At the top of this list of evidence is a new agreement between the Department of Labor (DOL) and the Department of Justice (DOJ) which makes clear that they will begin prioritizing pursuing criminal charges against employers who willfully lie or mislead inspectors about matters related to employee safety in 2016.

According to the new agreement, prosecutors will be encouraged to pursue the other serious offenses that often accompany or occur at the same time as an OSHA violation. They will particularly emphasize lying to investigators, witness tampering, conspiracy, and environmental and endangerment crimes. These crimes can carry sentences of up to 20 years in prison. The Environment and Natural Resources Division is training inspectors to recognize and document these prosecutable offenses, and will provide a designated Criminal Coordinator from the DOL to work with local district attorneys on prosecuting these crimes.

OSHA has already begun to move forward with “test cases” for this kind of enforcement. In early December, a roofing contractor in Philadelphia pled guilty after an employee died in a fall while repairing a church roof, and the contractor repeatedly lied to investigators about it. He has yet to be sentenced, but faces up to 25 years in prison. According to the OSHA press release on the case, the company also faces civil penalties for willful and serious violation.

There’s also evidence that in 2016, OSHA will remain about the same size, but will come to a new silica rule faster than expected. The U.S. Congress released a new appropriations bill giving OSHA a budget comparable to the amount allocated in the previous two fiscal years. However, it also eliminates other legislation seeking to lengthen the rulemaking process on a new silica standard, which OSHA has said it hoped to reach in early 2016.

Back in October, it was also reported that OSHA was moving to give its inspectors greater latitude to focus on more complex inspections by using a goal system that would reward inspectors for in-depth inspections as much as for overall quantity of inspections. In 2016, you can expect OSHA to continue to move toward this “quality instead of quantity” inspection model. This means inspectors will feel free to spend more time at larger companies, and not move to another inspection site simply for the purpose of inspecting a certain number of companies by the end of the year.

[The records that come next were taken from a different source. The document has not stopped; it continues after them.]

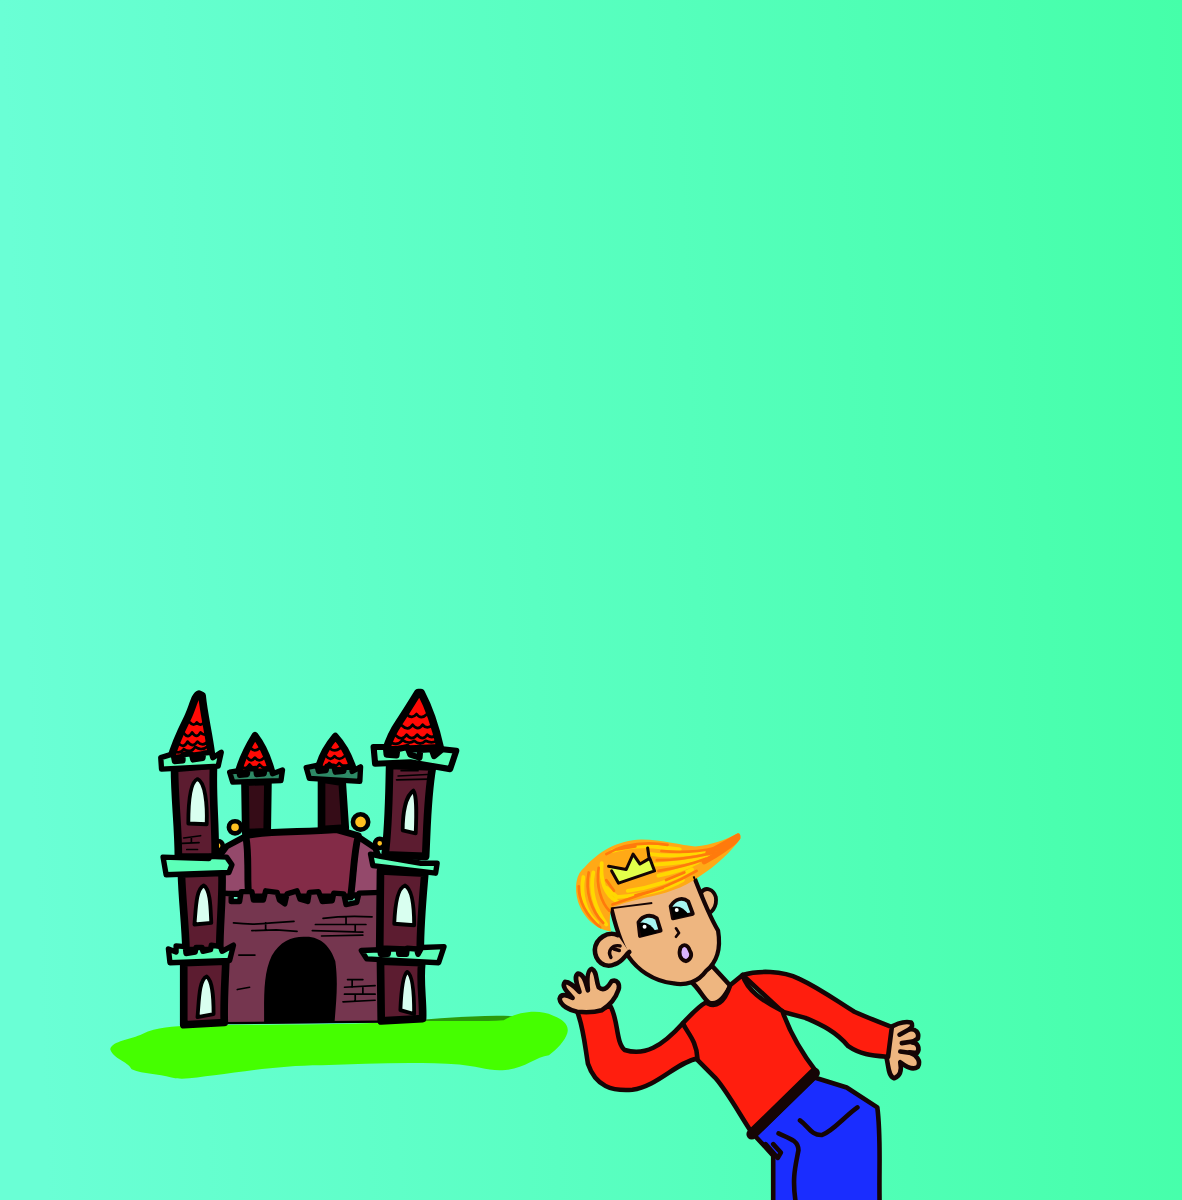
<!DOCTYPE html>
<html lang="en">
<head>
<meta charset="utf-8">
<title>Prince and castle</title>
<style>
:root{
  --sky-left:#6affd5; --sky-right:#45ffa9;
  --ink:#000; --ink-soft:#150505;
  --grass:#45ff00; --grass-shade:#2c9a0a;
  --roof:#ff0a05; --band:#5cffb8; --band-far:#2e8a66;
  --tower:#5c1c30; --tower-far:#350c17;
  --wall:#75364f; --keep:#832b47; --keep-side:#94496b;
  --pane:#d9fff0; --gold:#ffc020;
  --skin:#eeb680; --shirt:#ff1e0e; --jeans:#1a2dff;
  --hair:#ffa916; --hair-light:#ffd800; --hair-dark:#ff7a0c;
  --crown:#e3ff4a; --eye:#a6f5f2; --mouth:#d9b3ff;
}
html,body{margin:0;padding:0;width:1182px;height:1200px;overflow:hidden}
.scene{display:block;width:1182px;height:1200px}
.castle{stroke:var(--ink);stroke-width:10;stroke-linejoin:round;stroke-linecap:round}
.roof{fill:var(--roof)} .band{fill:var(--band)} .band-far{fill:var(--band-far)}
.tower{fill:var(--tower)} .tower-far{fill:var(--tower-far)}
.pane{fill:var(--pane);stroke-width:5}
.gold{fill:var(--gold);stroke-width:6}
.line{fill:none;stroke-width:2.2}
.tiles{fill:none;stroke-width:3.6}
.prince{stroke:var(--ink-soft);stroke-width:6;stroke-linejoin:round;stroke-linecap:round}
.skin{fill:var(--skin)} .shirt{fill:var(--shirt)} .jeans{fill:var(--jeans)}
.open{fill:none}
.strands{fill:none;stroke-width:4;stroke-linecap:round}
</style>
</head>
<body>
<svg class="scene" viewBox="0 0 1544 1568" preserveAspectRatio="none" role="img" aria-label="A young prince leans in with a hand to his ear beside a small castle">
  <defs>
    <linearGradient id="sky" x1="0" y1="0" x2="1" y2="-0.04">
      <stop offset="0" stop-color="var(--sky-left)"/>
      <stop offset="1" stop-color="var(--sky-right)"/>
    </linearGradient>
    <path id="hair-shape" d="M798 1217C780 1215 762 1200 755 1178C750 1160 752 1142 764 1133C782 1113 806 1098 838 1097C866 1097 890 1105 908 1106C930 1104 948 1097 963 1089Q968 1088 967 1096C955 1113 936 1131 914 1145C892 1161 868 1168 842 1173C822 1178 807 1182 798 1187Q795 1202 798 1217Z"/>
    <clipPath id="hair-clip"><use href="#hair-shape"/></clipPath>
  </defs>

  <rect width="1544" height="1568" fill="url(#sky)"/>

  <!-- Meadow -->
  <path d="M555 1332C600 1329 640 1326 672 1328L650 1338L555 1338Z" fill="var(--grass-shade)"/>
  <path d="M144 1371C146 1360 172 1358 186 1351C205 1342 226 1341 250 1340C330 1338 420 1340 500 1336C560 1332 620 1336 658 1333C676 1322 704 1318 722 1327C736 1332 744 1340 741 1350C738 1360 728 1370 717 1379C700 1381 684 1397 660 1398C640 1400 622 1393 600 1391C540 1387 480 1390 420 1392C368 1392 320 1400 280 1405C258 1407 240 1412 224 1408C206 1402 188 1404 172 1397C166 1386 148 1384 144 1371Z" fill="var(--grass)"/>

  <!-- Castle -->
  <g class="castle">
    <g id="far-towers">
      <path class="tower-far" d="M320 1022L350 1021L349 1087L321 1088Z"/>
      <path class="roof" d="M333 961C325 974 316 990 311 1010L355 1008C350 990 343 974 333 961Z" stroke-width="9"/>
      <path class="tiles" d="M323 990q5 7 10 0q5 7 12 0M315 1001q6 6 11 -2q7 9 13 0q7 8 13 1M328 978q4 5 11 0"/>
      <path class="band-far" d="M300 1009L312 1007L313 1013L323 1012L324 1005L334 1004L335 1012L345 1011L346 1005L354 1004L356 1011L369 1006L367 1020L304 1022Z" stroke-width="7"/>
      <path class="tower-far" d="M420 1018L447 1022L451 1082L420 1084Z"/>
      <path class="roof" d="M438 962C428 974 419 988 415 1007L462 1006C457 990 449 974 438 962Z" stroke-width="9"/>
      <path class="tiles" d="M426 988q6 7 11 0q6 7 13 0M418 1000q7 6 12 -3q7 8 13 0q7 8 14 1M431 978q6 5 13 0"/>
      <path class="band-far" d="M400 1003L414 1000L416 1008L426 1007L427 1001L436 1001L438 1009L449 1008L450 1002L459 1003L460 1008L471 1002L470 1021L404 1017Z" stroke-width="7"/>
    </g>

    <g id="keep">
      <path d="M284 1168L284 1122L296 1106L322 1092L326 1168Z" fill="var(--keep-side)" stroke-width="8"/>
      <path d="M466 1092L490 1108L498 1128L498 1170L458 1170Z" fill="var(--keep-side)" stroke-width="8"/>
      <path d="M321 1092C350 1085 400 1088 440 1084L468 1092C462 1116 462 1142 458 1172L325 1172C322 1146 326 1120 321 1092Z" fill="var(--keep)" stroke-width="9"/>
      <circle class="gold" cx="307" cy="1081" r="8"/>
      <circle class="gold" cx="471" cy="1074" r="10" stroke-width="8"/>
      <circle class="gold" cx="285" cy="1105" r="6"/>
      <circle class="gold" cx="496" cy="1102" r="6"/>
    </g>

    <g id="front-wall">
      <path d="M290 1167L302 1168L302 1178L313 1178L315 1165L329 1165L331 1176L344 1176L347 1164L362 1166L365 1176L372 1181L375 1168L388 1164L392 1175L402 1178L404 1166L416 1165L421 1178L434 1177L436 1167L449 1168L452 1182L466 1179L469 1167L498 1166L498 1336L292 1338Z" fill="var(--wall)" stroke="none"/>
      <path class="open" d="M290 1167L302 1168L302 1178L313 1178L315 1165L329 1165L331 1176L344 1176L347 1164L362 1166L365 1176L372 1181L375 1168L388 1164L392 1175L402 1178L404 1166L416 1165L421 1178L434 1177L436 1167L449 1168L452 1182L466 1179L469 1167L498 1166" stroke-width="7"/>
      <path class="open" d="M294 1337Q400 1336 498 1335" stroke-width="3"/>
      <path class="line" d="M305 1206Q330 1209 355 1206L384 1204M329 1216L361 1215L388 1217M347 1206V1215M422 1200Q450 1196 486 1198M412 1208H478M408 1216L474 1218M420 1223L474 1222M452 1199V1208M464 1208V1217M312 1248H333M310 1293L326 1290M454 1280H474M450 1290L490 1288M450 1299H490M448 1309L490 1307M460 1280V1290M474 1289V1298M464 1299V1308"/>
      <path d="M345 1337C345 1300 344 1272 355 1249C366 1229 383 1223 400 1224C420 1224 432 1238 438 1256C442 1284 439 1310 437 1336Z" fill="var(--ink)" stroke="none"/>
    </g>

    <g id="left-tower">
      <path class="tower" d="M228 1004L279 1000C277 1040 282 1080 281 1120L233 1120C233 1080 228 1044 228 1004Z"/>
      <path class="tower" d="M237 1142L290 1140C291 1176 287 1206 287 1242L243 1242C242 1206 238 1176 237 1142Z"/>
      <path class="tower" d="M240 1258L295 1256C294 1284 292 1308 293 1336L240 1339Z"/>
      <path class="roof" d="M260 907C254 909 252 924 245 938C236 956 228 972 223 992L276 985C273 960 266 932 264 909Z"/>
      <path class="tiles" d="M248 944q5 6 9 0q5 6 10 -1M240 958q6 8 11 -1q6 9 11 0q5 6 10 0M233 971q7 8 12 -2q7 9 13 0q7 8 14 -1M228 982q8 3 12 -3q9 6 15 -3q8 6 17 -1"/>
      <path class="band" d="M210 990L226 985L228 995L239 994L239 986L250 985L252 993L265 991L266 984L276 983L278 990L289 983L285 1001L211 1005Z" stroke-width="7"/>
      <path class="band" d="M213 1120L273 1122L274 1119L296 1120L303 1130L299 1140L217 1143Z" stroke-width="7"/>
      <path class="band" d="M230 1236L242 1237L243 1246L255 1244L256 1238L264 1238L265 1243L275 1241L276 1235L288 1237L290 1243L305 1235L300 1255L222 1258L220 1240L230 1244Z" stroke-width="7"/>
      <path class="pane" d="M246 1076C246 1048 248 1022 258 1018C268 1022 271 1050 270 1077Z"/>
      <path class="pane" d="M254 1208C256 1186 256 1162 266 1157C275 1162 275 1186 276 1206Z"/>
      <path class="pane" d="M258 1329C260 1306 260 1280 270 1276C278 1282 279 1304 279 1325Z"/>
      <path class="line" d="M240 1095L262 1092M238 1102L260 1101M244 1110H258M250 1094V1101"/>
    </g>

    <g id="right-tower">
      <path class="tower" d="M509 1000L565 1002C558 1042 558 1080 556 1119L503 1117C508 1078 508 1040 509 1000Z"/>
      <path class="tower" d="M497 1138L555 1141C552 1176 549 1206 549 1242L496 1240Z"/>
      <path class="tower" d="M497 1256L551 1258C548 1284 553 1308 552 1331L498 1334Z"/>
      <path class="roof" d="M546 905C538 918 528 934 520 946C513 956 508 968 504 980L575 977C569 950 560 924 550 905Z"/>
      <path class="tiles" d="M532 934q6 6 12 -1q6 8 14 0M525 948q8 8 14 -1q7 9 13 0q6 7 13 0M517 961q8 8 14 -1q7 9 14 0q7 9 13 0q6 6 12 0M512 971q8 3 14 -4q8 6 15 1q8 7 15 0q8 4 14 0"/>
      <path class="band" d="M488 976L504 976L505 986L518 987L519 979L532 976L536 986L548 990L549 980L564 979L567 988L578 979L596 981L588 1005L536 996L490 998Z" stroke-width="8"/>
      <path class="band" d="M484 1116L497 1119L550 1128L571 1128L569 1141L487 1131Z" stroke-width="7"/>
      <path class="band" d="M472 1242L496 1241L497 1247L507 1247L508 1240L520 1240L521 1247L531 1247L532 1239L544 1240L546 1247L551 1238L580 1237L573 1258L479 1253Z" stroke-width="7"/>
      <path class="pane" d="M526 1085C526 1062 530 1040 540 1033C545 1040 544 1066 543 1089Z"/>
      <path class="pane" d="M515 1207C516 1182 520 1160 529 1157C539 1162 541 1186 541 1209Z"/>
      <path class="pane" d="M523 1320C524 1296 526 1274 532 1270C539 1274 541 1300 541 1325Z"/>
      <path class="line" d="M520 1014L558 1012M518 1019L560 1018M524 1007H546"/>
    </g>
  </g>

  <!-- Prince -->
  <g class="prince">
    <g id="jeans">
      <path class="jeans" d="M986 1484L1064 1408L1106 1421L1146 1447C1151 1486 1148 1520 1149 1575L1010 1575L1010 1510Z"/>
      <path class="open" d="M1017 1481C1030 1487 1043 1490 1043 1503C1039 1524 1034 1540 1040 1575M1045 1464C1056 1472 1060 1484 1074 1483C1088 1478 1102 1460 1120 1447M1010 1495L1020 1506L1016 1513M1000 1495L1016 1513"/>
    </g>

    <g id="neck">
      <path class="skin" d="M902 1282C914 1292 918 1304 926 1310Q940 1316 954 1288L930 1262Z"/>
    </g>

    <g id="far-arm">
      <path class="skin" d="M1161 1344C1170 1338 1180 1334 1190 1336Q1194 1340 1188 1345C1196 1344 1201 1349 1199 1357L1191 1362C1199 1362 1202 1370 1198 1376L1188 1375C1196 1378 1204 1386 1199 1394C1192 1399 1184 1394 1176 1388C1178 1398 1176 1406 1168 1409C1160 1406 1161 1394 1158 1382Z"/>
      <path class="open" d="M1175 1352L1188 1345M1178 1363L1192 1361M1176 1374L1190 1376"/>
      <path class="shirt" d="M970 1274C990 1268 1022 1268 1044 1279C1072 1292 1096 1310 1116 1322C1134 1330 1150 1336 1165 1342L1160 1381C1138 1379 1124 1378 1108 1367C1090 1346 1070 1338 1052 1330L1022 1322Z"/>
    </g>

    <g id="torso">
      <path class="shirt" d="M892 1337C906 1322 918 1312 922 1310Q942 1322 954 1287L970 1274C976 1294 996 1308 1022 1321C1032 1350 1046 1374 1066 1400L982 1480C966 1456 950 1426 934 1408L910 1384Z"/>
      <path class="open" d="M1064 1402L982 1482" stroke-width="14"/>
    </g>

    <g id="near-arm">
      <path class="shirt" d="M754 1322C770 1320 784 1320 797 1314C808 1332 804 1362 816 1372C842 1380 864 1368 892 1337C898 1350 910 1360 911 1383C884 1388 858 1420 826 1424C800 1426 778 1420 768 1390C764 1366 762 1342 754 1322Z"/>
      <path class="skin" d="M754 1322C744 1320 732 1314 731 1305C733 1297 742 1301 748 1304C741 1296 733 1289 738 1283C745 1283 751 1290 757 1296C754 1286 749 1276 755 1272C763 1273 765 1284 768 1294C767 1284 766 1268 773 1266C780 1269 778 1280 782 1290C790 1297 796 1287 799 1282C806 1279 810 1286 808 1293C804 1305 796 1314 786 1320C776 1323 764 1323 754 1322Z"/>
    </g>

    <g id="head">
      <path class="skin" d="M916 1166C922 1158 932 1162 935 1172C937 1184 930 1196 918 1194Z" stroke-width="5"/>
      <path class="skin" d="M797 1180L906 1144C916 1170 926 1196 938 1216C942 1240 936 1258 922 1269C912 1283 896 1288 880 1285C852 1282 832 1266 821 1250C812 1234 804 1212 797 1180Z" stroke-width="5.5"/>
      <path class="skin" d="M807 1222C794 1216 778 1226 777 1241C777 1256 790 1266 803 1260C813 1257 816 1249 822 1244" stroke-width="6"/>
      <path class="open" d="M810 1236C800 1234 793 1242 798 1251M802 1240L809 1242" stroke-width="4.5"/>
      <path d="M834 1205C840 1196 850 1194 858 1200L863 1216L836 1223Z" fill="var(--eye)" stroke-width="5"/>
      <path d="M834 1206Q848 1202 858 1219L838 1224Z" fill="var(--ink)" stroke="none"/>
      <circle cx="842" cy="1211" r="2.6" fill="#fff" stroke="none"/>
      <path d="M876 1184C882 1174 892 1172 899 1178L905 1194L879 1200Z" fill="var(--eye)" stroke-width="5"/>
      <path d="M876 1186Q890 1180 900 1196L880 1201Z" fill="var(--ink)" stroke="none"/>
      <circle cx="884" cy="1189" r="2.6" fill="#fff" stroke="none"/>
      <path class="open" d="M883 1213L887 1219L883 1224" stroke-width="3.5"/>
      <path d="M889 1238C894 1232 899 1236 901 1242C905 1248 902 1254 896 1256C888 1254 886 1246 889 1238Z" fill="var(--mouth)" stroke-width="5"/>
    </g>
  </g>

  <!-- Hair and crown -->
  <g id="hair">
    <use href="#hair-shape" fill="var(--hair)"/>
    <g clip-path="url(#hair-clip)" class="strands">
      <g stroke="var(--hair-light)" stroke-width="5">
        <path d="M762 1146C758 1168 764 1192 780 1206M775 1140C770 1164 778 1188 792 1208M786 1128C784 1150 790 1170 806 1178M800 1112C830 1102 860 1106 888 1110M850 1116C880 1120 908 1116 930 1110M852 1130C884 1128 910 1124 926 1120M820 1164C850 1160 880 1150 904 1136M808 1172C840 1170 872 1162 892 1150M860 1144C880 1140 898 1134 912 1126M792 1160L806 1172"/>
      </g>
      <g stroke="var(--hair-dark)" stroke-width="3.5">
        <path d="M756 1158C756 1178 766 1196 784 1212M769 1140C764 1164 772 1190 788 1206M782 1134C778 1158 786 1180 796 1190M792 1116C816 1102 846 1100 872 1104M806 1110L830 1106M864 1112C886 1114 908 1114 934 1108M858 1124C884 1124 908 1120 934 1114M860 1138C884 1134 906 1128 922 1122M830 1170C858 1164 886 1152 910 1138M800 1182C822 1174 846 1166 866 1160M792 1150L802 1164M870 1150L894 1140"/>
        <path d="M925 1114C940 1106 956 1098 970 1088M920 1126C938 1116 954 1106 968 1092" stroke-width="7"/>
      </g>
    </g>
    <path d="M906 1145L912 1160M798 1187L820 1184L852 1180" fill="none" stroke="var(--ink-soft)" stroke-width="2.5"/>
    <path d="M794 1132L818 1135L827 1117L837 1129L851 1121L855 1138L808 1154L800 1138Z" fill="var(--crown)"/>
    <path d="M795 1132L818 1136L827 1116L836 1129L848 1122L846 1108M849 1122L855 1138L808 1154L799 1138" fill="none" stroke="var(--ink-soft)" stroke-width="4" stroke-linejoin="round" stroke-linecap="round"/>
  </g>
</svg>
</body>
</html>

Obviously, 2016 still holds many unknowns in store for EHS professionals. However, these upcoming changes from OSHA may give us a good clue about the tone of the coming year!